The explosion in smuggling charges isn’t just tied to the new penalties. General migrant apprehensions have increased substantially over the past two years — between fiscal years 2020 and 2021, numbers tripled. Both Dodson and Presidio County Sheriff Danny Dominguez pointed fingers at immigration policy changes between the Trump and Biden administrations as a possible driver of activity along the border.

Customs and Border Protection doesn’t publicly track data about human smugglers as a specific category, and hard numbers are scant. An investigation by the Texas Tribune cast doubt on numbers reported by the State of Texas used to illustrate that Operation Lone Star was combating crime: in many cases, officials used multiple charges against the same person to inflate statistics and culled arrest data far beyond the border for the same reason. 

Anecdotally, law enforcement officials like Dodson have noticed that groups of migrants apprehended along the border are larger than they were in the past, and that the demographics skew younger and male. “The cameras and sensors that we got out there are doing all kinds of good catching these people,” Dodson said. “But you got to remember, we’re missing some of them. How many do we miss?” 

Jails and prisons are reliable revenue streams for public and private entities across Texas, and Brewster County is no exception. Before the new laws, Dodson estimates the county was on track to make around $900,000 from housing federal prisoners for fiscal year 2021, but now the jail is at capacity with people arrested on state felony charges. State prisoners are held at the county’s — in other words, the taxpayer’s — expense. “It looks like this year, we’ll lose about $600,000,” Dodson said. 

Most of Dodson’s overflow ends up in the prison in Sierra Blanca. “We ended up making a deal with Sierra Blanca, so all the DPS arrests through Operation Lonestar — not your local DWIs and stuff — have to go to Sierra Blanca.”

In a February interview with The Big Bend Sentinel, Dodson stated that, in the event that the jail space were doubled, the county would avoid putting that cost on local taxpayers. “We’d look for bonds and stuff, so that we wouldn’t have to ever burden the taxpayer on it,” he said.

Presidio County Attorney Rod Ponton pushed back against the idea that local taxpayers would be directly footing the bill for the increase in state prisoners. “The governor’s office has set aside money for border counties for these kinds of situations,” he said. 

Operation Lone Star funding is finite, though, and Abbott is up for reelection at the end of this year. A statement from Nan Tolson, spokesperson for Gov. Abbott’s office, indicated the fate of the jail project was up in the air: “The priority of awards issued in December were for agencies that had not already received an award. Due to the changing operational landscape of Operation Lone Star, the jail construction project is still under review and may be considered for future funding.” Dodson himself said he was not optimistic that the funding would come through.

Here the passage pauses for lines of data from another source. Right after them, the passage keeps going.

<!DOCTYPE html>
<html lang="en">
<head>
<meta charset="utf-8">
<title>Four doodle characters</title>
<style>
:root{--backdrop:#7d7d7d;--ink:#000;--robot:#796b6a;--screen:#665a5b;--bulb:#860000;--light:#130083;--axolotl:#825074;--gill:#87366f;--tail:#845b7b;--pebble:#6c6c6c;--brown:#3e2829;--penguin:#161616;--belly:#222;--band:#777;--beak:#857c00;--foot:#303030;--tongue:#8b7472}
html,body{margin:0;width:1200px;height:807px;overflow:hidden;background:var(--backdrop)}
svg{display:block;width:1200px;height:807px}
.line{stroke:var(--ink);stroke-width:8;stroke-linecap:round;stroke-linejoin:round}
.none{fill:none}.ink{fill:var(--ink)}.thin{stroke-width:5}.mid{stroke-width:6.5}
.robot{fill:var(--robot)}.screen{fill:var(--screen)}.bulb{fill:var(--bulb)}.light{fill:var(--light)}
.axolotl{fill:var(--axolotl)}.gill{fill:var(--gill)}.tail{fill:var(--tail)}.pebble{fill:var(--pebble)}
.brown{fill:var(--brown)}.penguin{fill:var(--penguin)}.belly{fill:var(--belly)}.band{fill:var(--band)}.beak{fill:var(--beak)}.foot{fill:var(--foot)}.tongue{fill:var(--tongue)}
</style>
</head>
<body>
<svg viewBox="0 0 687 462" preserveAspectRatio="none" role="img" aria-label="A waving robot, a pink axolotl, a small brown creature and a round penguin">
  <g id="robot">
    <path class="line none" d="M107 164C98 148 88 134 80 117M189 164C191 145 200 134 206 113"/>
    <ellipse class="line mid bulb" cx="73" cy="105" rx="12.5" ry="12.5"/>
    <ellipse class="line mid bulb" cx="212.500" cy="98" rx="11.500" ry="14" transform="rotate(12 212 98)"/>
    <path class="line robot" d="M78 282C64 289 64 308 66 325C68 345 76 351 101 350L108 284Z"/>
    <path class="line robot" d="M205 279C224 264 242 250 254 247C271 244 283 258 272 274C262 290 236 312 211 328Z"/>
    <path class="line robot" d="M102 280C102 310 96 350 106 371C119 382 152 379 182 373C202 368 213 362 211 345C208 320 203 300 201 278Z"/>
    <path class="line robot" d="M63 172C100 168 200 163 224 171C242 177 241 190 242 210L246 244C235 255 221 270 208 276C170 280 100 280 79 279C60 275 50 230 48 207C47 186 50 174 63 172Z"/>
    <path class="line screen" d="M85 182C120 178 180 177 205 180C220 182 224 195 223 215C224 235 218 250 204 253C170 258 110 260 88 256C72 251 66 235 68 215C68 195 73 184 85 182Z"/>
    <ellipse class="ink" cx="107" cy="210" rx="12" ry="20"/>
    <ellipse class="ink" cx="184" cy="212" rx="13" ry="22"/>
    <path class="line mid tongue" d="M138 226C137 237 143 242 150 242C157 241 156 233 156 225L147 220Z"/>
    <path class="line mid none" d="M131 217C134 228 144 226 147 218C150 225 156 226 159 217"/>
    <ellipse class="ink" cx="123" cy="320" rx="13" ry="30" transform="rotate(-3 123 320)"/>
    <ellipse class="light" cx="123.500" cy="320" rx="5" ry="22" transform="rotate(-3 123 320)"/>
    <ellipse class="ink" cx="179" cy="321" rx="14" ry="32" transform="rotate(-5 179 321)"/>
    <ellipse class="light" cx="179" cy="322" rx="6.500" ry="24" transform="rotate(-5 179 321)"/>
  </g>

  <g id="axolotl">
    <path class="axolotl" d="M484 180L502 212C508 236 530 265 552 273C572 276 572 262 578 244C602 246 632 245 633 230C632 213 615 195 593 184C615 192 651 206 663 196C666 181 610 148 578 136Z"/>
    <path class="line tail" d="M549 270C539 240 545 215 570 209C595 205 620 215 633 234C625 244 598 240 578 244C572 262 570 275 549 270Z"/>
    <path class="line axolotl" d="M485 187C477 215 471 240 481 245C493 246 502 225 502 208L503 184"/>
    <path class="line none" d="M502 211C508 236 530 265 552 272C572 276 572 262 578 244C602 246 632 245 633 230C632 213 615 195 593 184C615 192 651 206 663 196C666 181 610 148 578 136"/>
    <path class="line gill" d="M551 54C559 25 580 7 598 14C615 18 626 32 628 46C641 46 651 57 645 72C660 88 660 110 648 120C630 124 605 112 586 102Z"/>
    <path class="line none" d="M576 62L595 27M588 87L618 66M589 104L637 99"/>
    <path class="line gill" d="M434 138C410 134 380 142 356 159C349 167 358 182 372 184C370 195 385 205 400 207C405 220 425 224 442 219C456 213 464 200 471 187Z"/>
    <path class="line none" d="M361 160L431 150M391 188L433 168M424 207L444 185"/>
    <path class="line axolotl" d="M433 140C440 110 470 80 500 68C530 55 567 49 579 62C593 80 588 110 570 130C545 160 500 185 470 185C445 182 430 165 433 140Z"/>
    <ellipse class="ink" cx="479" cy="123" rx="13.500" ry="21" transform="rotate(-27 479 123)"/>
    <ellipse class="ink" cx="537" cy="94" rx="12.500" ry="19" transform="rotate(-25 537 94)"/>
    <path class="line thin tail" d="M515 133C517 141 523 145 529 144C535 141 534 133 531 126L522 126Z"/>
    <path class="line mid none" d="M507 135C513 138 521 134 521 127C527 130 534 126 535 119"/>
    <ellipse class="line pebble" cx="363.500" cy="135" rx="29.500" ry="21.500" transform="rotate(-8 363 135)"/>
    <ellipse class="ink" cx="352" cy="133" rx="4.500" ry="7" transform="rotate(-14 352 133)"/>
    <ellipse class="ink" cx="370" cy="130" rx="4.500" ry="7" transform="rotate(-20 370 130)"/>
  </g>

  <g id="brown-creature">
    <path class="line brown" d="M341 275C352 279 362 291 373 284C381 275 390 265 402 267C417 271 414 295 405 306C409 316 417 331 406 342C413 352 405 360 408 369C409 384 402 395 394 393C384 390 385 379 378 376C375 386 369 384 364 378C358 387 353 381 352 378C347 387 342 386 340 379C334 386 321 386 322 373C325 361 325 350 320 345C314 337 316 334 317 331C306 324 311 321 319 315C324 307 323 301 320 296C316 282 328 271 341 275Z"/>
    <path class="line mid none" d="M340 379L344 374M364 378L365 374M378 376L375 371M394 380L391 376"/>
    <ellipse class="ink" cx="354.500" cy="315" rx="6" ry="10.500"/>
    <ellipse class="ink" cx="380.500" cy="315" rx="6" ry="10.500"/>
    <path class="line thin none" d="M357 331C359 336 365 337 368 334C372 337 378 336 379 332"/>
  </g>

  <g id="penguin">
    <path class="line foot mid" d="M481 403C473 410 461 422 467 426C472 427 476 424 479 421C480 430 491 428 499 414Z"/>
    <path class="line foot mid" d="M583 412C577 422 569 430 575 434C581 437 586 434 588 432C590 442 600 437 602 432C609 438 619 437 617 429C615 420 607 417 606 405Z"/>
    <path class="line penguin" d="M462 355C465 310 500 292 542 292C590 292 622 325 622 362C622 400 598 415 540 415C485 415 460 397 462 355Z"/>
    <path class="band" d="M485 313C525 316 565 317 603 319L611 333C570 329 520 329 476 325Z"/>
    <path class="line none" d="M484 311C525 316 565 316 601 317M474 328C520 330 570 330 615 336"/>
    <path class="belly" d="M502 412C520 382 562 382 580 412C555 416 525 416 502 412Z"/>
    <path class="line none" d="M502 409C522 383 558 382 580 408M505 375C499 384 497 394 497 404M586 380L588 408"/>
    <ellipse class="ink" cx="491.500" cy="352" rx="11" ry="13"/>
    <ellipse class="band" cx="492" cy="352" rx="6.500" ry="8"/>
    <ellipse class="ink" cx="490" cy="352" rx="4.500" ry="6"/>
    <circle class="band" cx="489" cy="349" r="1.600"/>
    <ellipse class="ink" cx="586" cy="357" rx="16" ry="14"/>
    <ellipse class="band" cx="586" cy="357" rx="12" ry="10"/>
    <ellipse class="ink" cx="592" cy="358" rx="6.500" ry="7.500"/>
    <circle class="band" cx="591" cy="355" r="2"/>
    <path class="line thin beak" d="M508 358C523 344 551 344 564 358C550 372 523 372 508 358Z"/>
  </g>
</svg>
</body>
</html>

Next door in Presidio County, the situation doesn’t seem to be as dire. “We haven’t seen as many state charges for smuggling in Presidio County as they have in Brewster County,” Ponton explained. “I guess it’s mainly geography. I think the smugglers are bringing over a lot of groups to hike into the U.S. through Brewster County and not in Presidio County because of the presence of Border Patrol along the river and in the city of Presidio.”

The border along the river in the southern reaches of Presidio County is fairly populated, whereas much of Brewster County’s riverfront is located in the extremely remote reaches of Big Bend National Park. Last fall, Customs and Border Protection apprehended a group of 70 Venezuelans on the eastern fringe of the park; the number of large groups discovered on smuggling routes through the desert in the interior of the park appears to be growing. 

“We’re all good here,” said Presidio County Sheriff Danny Dominguez.